▶ _Working data_:
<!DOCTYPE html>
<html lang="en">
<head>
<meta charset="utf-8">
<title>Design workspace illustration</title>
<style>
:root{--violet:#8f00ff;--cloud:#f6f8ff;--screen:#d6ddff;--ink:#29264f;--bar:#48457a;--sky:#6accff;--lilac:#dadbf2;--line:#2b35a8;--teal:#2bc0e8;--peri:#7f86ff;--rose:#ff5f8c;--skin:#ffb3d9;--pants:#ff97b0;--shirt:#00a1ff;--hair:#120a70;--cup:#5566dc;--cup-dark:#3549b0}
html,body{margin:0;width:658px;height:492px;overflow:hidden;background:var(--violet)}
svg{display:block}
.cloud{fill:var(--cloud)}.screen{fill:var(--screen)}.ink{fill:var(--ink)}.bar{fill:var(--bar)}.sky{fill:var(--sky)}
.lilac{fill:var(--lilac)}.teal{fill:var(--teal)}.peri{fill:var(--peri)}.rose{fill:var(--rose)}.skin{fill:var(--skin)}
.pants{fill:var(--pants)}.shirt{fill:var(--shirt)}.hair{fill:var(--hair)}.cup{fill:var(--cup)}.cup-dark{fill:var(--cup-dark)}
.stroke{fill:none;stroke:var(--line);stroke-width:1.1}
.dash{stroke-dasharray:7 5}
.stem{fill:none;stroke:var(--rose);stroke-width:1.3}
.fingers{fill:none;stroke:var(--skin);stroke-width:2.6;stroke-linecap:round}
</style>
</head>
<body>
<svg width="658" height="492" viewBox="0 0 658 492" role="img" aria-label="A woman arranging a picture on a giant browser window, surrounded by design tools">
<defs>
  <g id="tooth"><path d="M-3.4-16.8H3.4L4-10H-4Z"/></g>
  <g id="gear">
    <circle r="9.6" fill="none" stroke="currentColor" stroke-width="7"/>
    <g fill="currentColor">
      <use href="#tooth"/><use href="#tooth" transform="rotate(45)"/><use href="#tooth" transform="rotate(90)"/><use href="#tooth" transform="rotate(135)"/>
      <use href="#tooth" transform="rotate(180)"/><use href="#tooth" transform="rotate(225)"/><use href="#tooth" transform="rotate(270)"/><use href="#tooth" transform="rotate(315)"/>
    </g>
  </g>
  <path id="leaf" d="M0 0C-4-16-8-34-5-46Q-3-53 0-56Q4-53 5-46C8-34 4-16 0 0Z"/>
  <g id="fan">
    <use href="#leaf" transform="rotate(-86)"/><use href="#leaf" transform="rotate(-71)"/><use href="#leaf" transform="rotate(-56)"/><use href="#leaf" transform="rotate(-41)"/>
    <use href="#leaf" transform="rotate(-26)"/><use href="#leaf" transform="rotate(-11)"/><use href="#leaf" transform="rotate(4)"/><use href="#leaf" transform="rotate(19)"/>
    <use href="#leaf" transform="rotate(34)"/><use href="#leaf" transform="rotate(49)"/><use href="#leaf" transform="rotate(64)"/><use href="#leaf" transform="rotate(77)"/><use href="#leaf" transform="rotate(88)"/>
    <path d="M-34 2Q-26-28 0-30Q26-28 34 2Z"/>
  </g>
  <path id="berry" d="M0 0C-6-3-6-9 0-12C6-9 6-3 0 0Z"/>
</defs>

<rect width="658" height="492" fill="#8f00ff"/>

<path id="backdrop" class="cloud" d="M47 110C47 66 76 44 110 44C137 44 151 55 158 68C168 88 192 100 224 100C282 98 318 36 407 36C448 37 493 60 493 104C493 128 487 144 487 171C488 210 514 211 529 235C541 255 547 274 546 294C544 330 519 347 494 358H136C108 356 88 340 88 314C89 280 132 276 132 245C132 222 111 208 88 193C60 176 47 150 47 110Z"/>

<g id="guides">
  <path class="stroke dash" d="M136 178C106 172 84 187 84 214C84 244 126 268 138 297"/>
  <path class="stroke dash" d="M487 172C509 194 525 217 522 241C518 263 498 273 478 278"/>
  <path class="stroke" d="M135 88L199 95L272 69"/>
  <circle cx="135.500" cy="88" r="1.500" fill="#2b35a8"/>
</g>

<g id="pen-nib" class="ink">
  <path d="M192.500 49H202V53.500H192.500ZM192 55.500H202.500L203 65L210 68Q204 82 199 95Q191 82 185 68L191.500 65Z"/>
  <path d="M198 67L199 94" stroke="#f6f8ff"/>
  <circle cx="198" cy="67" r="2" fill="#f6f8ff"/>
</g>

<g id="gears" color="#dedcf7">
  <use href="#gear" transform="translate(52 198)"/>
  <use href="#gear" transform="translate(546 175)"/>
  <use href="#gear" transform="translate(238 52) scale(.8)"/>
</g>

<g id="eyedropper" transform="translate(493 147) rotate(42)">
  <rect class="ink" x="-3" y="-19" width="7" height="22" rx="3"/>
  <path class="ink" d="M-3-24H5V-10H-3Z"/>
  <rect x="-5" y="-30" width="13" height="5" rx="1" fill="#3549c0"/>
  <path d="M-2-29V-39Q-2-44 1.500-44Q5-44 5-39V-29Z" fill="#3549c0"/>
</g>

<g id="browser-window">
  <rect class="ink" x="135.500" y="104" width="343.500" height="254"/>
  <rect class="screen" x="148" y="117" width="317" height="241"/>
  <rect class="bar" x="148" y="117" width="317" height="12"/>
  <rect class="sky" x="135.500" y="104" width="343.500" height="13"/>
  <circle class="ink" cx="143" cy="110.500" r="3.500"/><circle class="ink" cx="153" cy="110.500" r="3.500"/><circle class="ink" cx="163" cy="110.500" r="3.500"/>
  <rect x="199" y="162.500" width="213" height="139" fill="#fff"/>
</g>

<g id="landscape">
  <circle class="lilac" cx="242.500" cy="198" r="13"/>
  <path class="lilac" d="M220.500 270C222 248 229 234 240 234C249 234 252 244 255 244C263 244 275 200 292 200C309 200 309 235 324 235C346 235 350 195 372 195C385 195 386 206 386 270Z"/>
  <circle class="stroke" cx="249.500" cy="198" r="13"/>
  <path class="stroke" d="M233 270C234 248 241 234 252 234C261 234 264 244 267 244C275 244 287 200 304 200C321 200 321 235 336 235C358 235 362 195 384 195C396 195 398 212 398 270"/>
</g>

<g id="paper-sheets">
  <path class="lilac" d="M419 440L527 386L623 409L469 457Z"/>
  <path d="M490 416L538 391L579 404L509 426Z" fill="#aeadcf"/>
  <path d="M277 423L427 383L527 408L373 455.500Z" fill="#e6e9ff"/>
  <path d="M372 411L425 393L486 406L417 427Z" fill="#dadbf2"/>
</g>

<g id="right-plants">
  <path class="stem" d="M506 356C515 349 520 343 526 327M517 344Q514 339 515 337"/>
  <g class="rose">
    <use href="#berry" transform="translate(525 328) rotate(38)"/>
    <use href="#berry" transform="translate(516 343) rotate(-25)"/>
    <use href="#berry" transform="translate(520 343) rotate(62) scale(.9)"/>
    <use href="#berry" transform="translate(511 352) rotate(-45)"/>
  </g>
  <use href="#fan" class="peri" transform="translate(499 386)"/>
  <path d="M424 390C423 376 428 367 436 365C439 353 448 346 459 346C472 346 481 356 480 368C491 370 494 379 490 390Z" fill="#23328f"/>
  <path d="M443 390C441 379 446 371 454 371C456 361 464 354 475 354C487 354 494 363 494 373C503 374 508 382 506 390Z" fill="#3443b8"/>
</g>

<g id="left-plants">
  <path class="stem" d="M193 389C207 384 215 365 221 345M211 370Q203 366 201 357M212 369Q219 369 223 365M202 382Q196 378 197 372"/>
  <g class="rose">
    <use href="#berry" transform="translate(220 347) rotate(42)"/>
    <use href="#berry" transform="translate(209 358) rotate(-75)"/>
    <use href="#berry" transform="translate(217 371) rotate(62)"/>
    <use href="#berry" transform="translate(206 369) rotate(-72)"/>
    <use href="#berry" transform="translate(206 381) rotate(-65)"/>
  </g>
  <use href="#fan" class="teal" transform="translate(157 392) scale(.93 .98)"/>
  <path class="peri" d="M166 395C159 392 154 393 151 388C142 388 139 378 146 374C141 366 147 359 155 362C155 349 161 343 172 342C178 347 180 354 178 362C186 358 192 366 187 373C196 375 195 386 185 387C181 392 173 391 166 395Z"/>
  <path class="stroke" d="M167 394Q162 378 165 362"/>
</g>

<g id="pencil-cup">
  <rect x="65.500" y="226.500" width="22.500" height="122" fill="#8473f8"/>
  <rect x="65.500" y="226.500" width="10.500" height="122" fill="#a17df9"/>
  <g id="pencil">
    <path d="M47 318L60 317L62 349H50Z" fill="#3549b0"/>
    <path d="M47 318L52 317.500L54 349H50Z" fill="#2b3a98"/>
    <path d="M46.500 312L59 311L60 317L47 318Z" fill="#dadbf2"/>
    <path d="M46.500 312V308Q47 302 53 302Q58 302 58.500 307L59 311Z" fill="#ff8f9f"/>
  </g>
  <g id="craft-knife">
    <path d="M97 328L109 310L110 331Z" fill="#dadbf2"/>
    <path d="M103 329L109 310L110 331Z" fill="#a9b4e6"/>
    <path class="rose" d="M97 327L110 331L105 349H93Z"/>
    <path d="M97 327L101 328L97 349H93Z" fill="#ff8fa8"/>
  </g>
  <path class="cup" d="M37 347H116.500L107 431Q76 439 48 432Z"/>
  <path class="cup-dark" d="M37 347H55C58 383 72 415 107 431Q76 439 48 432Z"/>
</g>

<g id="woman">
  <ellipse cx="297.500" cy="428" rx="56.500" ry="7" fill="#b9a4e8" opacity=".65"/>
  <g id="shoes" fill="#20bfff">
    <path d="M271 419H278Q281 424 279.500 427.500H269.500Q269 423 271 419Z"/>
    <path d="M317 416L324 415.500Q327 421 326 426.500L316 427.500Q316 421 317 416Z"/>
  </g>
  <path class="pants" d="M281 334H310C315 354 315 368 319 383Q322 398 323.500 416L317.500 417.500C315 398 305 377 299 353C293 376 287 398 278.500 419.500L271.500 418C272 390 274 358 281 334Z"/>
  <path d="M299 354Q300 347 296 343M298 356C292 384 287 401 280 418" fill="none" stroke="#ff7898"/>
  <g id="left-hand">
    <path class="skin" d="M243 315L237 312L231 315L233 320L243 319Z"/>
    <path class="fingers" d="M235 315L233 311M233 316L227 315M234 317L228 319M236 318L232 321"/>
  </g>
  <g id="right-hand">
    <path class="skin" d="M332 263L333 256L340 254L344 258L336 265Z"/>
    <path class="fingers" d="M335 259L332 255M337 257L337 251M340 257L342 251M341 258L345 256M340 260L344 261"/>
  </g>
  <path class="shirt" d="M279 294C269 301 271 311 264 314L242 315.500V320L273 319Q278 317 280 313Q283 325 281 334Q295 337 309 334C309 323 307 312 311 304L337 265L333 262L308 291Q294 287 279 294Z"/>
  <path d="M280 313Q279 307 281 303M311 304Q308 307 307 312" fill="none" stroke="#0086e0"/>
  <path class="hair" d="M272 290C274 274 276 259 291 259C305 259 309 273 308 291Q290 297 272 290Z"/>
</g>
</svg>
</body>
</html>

--

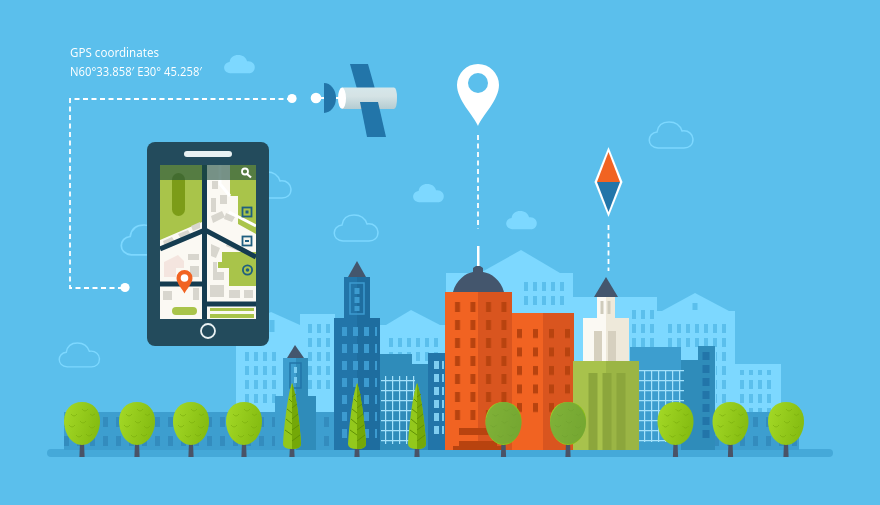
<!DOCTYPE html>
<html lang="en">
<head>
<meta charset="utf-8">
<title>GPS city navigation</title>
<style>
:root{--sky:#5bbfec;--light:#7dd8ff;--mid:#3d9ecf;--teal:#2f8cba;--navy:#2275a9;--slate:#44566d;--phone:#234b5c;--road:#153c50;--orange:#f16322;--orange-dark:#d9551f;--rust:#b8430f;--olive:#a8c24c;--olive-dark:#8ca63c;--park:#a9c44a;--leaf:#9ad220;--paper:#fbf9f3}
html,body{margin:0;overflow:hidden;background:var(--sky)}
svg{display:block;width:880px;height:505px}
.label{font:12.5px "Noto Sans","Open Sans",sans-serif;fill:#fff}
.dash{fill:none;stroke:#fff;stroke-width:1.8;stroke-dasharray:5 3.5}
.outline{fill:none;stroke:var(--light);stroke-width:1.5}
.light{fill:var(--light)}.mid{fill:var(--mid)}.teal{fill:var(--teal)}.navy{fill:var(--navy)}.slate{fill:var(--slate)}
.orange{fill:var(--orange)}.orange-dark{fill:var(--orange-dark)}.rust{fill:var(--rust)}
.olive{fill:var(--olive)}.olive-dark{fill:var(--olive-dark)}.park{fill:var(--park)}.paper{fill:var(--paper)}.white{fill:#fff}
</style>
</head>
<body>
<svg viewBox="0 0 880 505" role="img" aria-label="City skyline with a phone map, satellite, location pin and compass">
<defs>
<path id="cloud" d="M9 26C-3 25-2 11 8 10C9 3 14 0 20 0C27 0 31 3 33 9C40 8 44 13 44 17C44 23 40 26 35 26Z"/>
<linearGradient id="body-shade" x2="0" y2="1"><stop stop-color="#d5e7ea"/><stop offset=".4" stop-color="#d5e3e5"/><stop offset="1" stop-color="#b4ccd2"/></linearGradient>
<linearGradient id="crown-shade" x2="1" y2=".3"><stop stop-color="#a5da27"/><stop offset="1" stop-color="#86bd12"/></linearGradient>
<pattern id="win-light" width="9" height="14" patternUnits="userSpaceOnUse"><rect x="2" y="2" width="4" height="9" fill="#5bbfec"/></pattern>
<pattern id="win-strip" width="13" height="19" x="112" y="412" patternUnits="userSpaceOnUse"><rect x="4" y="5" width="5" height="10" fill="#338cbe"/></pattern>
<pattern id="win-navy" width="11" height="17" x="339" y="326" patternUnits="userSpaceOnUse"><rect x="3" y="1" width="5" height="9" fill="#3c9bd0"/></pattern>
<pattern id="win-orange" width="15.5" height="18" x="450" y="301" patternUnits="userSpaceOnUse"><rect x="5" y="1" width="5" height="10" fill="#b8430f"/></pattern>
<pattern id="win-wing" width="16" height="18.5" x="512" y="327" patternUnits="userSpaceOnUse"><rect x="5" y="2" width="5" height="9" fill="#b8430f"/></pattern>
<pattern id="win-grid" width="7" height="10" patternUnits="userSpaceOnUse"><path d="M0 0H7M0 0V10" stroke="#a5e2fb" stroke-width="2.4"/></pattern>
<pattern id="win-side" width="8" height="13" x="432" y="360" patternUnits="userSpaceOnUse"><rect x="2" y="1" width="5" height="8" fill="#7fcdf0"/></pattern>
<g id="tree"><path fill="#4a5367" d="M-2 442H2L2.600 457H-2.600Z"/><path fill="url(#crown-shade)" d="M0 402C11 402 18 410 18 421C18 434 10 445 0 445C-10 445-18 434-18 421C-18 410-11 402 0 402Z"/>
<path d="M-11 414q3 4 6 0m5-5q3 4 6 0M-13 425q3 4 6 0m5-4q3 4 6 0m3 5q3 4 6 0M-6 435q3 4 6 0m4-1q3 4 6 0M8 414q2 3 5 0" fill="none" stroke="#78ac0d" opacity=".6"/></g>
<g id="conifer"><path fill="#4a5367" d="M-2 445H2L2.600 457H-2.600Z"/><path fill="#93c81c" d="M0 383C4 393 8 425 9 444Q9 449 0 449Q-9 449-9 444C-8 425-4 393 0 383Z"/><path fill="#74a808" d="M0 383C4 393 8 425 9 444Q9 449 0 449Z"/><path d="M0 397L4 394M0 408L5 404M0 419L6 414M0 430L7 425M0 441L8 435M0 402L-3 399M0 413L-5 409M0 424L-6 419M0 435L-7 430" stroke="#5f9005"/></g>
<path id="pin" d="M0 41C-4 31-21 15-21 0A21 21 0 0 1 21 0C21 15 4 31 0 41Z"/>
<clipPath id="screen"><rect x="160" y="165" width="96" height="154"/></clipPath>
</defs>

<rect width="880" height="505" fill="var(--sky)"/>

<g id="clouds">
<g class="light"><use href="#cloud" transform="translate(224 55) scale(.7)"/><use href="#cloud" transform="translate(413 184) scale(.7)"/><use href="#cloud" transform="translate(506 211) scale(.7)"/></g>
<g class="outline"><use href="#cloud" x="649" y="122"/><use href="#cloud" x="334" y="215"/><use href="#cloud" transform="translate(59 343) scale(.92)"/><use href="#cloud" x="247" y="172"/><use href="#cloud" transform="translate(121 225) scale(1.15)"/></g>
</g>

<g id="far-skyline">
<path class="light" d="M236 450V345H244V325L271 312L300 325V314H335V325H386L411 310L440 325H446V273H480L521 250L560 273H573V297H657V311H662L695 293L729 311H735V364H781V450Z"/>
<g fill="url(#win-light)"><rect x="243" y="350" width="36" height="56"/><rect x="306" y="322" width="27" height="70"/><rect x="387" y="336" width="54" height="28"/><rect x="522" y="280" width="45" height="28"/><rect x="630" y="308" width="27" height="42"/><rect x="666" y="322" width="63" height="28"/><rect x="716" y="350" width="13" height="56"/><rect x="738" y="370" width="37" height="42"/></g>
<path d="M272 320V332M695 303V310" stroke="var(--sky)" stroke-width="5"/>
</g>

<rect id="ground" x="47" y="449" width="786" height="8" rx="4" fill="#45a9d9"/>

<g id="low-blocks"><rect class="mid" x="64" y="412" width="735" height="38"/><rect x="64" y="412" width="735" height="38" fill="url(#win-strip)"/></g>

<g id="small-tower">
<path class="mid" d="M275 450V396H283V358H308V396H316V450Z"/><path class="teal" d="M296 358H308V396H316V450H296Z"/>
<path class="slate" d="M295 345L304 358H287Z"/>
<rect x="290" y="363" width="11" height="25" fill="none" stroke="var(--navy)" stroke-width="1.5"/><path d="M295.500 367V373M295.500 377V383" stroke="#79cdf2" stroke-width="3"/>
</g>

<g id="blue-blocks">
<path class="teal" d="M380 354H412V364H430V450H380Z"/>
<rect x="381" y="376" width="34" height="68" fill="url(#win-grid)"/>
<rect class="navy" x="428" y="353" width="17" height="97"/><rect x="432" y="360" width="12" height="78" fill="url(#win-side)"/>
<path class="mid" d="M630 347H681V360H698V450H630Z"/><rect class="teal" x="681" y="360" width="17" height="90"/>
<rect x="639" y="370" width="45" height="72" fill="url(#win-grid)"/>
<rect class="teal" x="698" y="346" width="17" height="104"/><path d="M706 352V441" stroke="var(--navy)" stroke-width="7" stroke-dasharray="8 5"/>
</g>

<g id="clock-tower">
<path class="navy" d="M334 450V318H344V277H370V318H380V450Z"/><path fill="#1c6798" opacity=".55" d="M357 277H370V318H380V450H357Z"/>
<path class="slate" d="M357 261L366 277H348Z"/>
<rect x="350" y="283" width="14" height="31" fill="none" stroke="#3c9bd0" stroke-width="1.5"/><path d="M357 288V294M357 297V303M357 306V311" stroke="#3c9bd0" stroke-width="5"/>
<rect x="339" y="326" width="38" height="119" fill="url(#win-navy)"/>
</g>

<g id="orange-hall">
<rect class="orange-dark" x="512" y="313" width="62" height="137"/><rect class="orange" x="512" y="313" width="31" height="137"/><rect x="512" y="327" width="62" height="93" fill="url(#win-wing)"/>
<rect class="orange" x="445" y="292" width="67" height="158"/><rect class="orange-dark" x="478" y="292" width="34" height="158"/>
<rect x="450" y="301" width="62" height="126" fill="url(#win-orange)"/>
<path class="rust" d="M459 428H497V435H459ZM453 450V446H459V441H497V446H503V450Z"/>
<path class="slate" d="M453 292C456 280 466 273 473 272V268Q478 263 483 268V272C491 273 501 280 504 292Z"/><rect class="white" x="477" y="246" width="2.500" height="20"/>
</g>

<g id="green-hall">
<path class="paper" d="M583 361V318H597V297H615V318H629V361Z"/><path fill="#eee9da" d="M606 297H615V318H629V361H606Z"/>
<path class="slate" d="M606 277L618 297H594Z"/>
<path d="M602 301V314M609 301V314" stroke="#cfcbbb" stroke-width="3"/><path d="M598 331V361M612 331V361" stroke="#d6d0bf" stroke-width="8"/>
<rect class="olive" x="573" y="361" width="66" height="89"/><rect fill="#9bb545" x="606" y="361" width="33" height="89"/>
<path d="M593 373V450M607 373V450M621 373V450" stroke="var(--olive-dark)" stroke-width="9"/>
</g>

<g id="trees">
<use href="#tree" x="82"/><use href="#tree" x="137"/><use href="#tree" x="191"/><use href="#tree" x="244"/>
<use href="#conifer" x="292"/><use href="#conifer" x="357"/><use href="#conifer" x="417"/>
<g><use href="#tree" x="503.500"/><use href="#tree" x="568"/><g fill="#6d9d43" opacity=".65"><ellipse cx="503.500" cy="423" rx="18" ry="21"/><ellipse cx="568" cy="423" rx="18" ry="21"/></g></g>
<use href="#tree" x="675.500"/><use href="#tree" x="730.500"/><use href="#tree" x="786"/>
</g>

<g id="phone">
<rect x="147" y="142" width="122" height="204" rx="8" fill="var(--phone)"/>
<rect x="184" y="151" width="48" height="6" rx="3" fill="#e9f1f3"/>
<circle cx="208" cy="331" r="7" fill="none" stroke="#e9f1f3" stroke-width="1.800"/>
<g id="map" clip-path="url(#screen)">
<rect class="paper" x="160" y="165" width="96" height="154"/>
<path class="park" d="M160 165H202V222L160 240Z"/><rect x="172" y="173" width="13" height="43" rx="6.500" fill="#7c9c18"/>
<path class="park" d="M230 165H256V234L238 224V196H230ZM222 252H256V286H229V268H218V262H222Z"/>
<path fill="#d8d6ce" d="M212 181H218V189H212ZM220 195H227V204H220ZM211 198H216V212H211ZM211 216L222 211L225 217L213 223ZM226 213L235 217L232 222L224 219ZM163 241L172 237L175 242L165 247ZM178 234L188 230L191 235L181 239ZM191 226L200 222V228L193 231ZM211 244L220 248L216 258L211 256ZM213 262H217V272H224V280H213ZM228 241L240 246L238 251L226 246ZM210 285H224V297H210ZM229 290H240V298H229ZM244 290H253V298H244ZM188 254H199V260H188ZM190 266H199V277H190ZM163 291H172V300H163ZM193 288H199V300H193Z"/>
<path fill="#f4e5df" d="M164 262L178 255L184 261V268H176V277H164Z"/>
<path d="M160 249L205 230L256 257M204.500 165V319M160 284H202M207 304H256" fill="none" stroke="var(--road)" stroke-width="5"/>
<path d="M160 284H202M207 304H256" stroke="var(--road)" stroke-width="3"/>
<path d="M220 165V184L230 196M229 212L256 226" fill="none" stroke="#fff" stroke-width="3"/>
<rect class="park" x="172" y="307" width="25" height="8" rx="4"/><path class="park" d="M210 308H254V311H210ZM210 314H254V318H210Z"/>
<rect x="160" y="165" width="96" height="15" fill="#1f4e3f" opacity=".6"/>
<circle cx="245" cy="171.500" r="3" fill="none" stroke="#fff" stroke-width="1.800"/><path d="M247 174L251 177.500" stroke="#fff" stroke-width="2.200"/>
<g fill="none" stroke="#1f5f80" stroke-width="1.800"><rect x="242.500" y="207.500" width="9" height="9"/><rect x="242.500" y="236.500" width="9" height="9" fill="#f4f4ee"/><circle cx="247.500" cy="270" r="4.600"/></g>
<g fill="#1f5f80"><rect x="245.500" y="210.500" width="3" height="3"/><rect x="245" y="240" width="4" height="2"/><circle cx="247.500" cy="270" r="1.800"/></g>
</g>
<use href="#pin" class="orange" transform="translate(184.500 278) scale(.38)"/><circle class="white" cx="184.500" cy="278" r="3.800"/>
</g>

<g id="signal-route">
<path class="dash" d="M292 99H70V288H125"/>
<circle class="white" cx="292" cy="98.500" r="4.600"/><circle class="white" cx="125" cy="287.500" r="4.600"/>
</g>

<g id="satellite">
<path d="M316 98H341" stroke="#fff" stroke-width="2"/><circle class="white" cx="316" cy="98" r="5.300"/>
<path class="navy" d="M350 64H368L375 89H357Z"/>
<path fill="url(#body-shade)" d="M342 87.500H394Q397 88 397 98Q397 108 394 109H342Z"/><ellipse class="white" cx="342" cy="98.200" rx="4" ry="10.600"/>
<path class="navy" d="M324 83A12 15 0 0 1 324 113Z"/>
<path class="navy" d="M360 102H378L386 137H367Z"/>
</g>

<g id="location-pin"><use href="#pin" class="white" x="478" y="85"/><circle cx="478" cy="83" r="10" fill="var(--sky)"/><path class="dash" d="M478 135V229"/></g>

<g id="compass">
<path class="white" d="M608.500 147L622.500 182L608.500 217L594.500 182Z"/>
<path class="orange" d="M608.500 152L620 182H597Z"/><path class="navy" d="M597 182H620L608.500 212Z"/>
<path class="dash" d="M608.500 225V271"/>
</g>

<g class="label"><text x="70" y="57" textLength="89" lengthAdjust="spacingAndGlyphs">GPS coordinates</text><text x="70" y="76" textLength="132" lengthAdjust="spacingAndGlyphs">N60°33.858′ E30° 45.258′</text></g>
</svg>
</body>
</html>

▶ _Try it_:
Would you retype the lines above from the one with "390C441 379 446" down to the one with "312L59 311L60 317L47", word for word, both ends included and no other lines?

▶ _Answer_:
  <path d="M443 390C441 379 446 371 454 371C456 361 464 354 475 354C487 354 494 363 494 373C503 374 508 382 506 390Z" fill="#3443b8"/>
</g>

<g id="left-plants">
  <path class="stem" d="M193 389C207 384 215 365 221 345M211 370Q203 366 201 357M212 369Q219 369 223 365M202 382Q196 378 197 372"/>
  <g class="rose">
    <use href="#berry" transform="translate(220 347) rotate(42)"/>
    <use href="#berry" transform="translate(209 358) rotate(-75)"/>
    <use href="#berry" transform="translate(217 371) rotate(62)"/>
    <use href="#berry" transform="translate(206 369) rotate(-72)"/>
    <use href="#berry" transform="translate(206 381) rotate(-65)"/>
  </g>
  <use href="#fan" class="teal" transform="translate(157 392) scale(.93 .98)"/>
  <path class="peri" d="M166 395C159 392 154 393 151 388C142 388 139 378 146 374C141 366 147 359 155 362C155 349 161 343 172 342C178 347 180 354 178 362C186 358 192 366 187 373C196 375 195 386 185 387C181 392 173 391 166 395Z"/>
  <path class="stroke" d="M167 394Q162 378 165 362"/>
</g>

<g id="pencil-cup">
  <rect x="65.500" y="226.500" width="22.500" height="122" fill="#8473f8"/>
  <rect x="65.500" y="226.500" width="10.500" height="122" fill="#a17df9"/>
  <g id="pencil">
    <path d="M47 318L60 317L62 349H50Z" fill="#3549b0"/>
    <path d="M47 318L52 317.500L54 349H50Z" fill="#2b3a98"/>
    <path d="M46.500 312L59 311L60 317L47 318Z" fill="#dadbf2"/>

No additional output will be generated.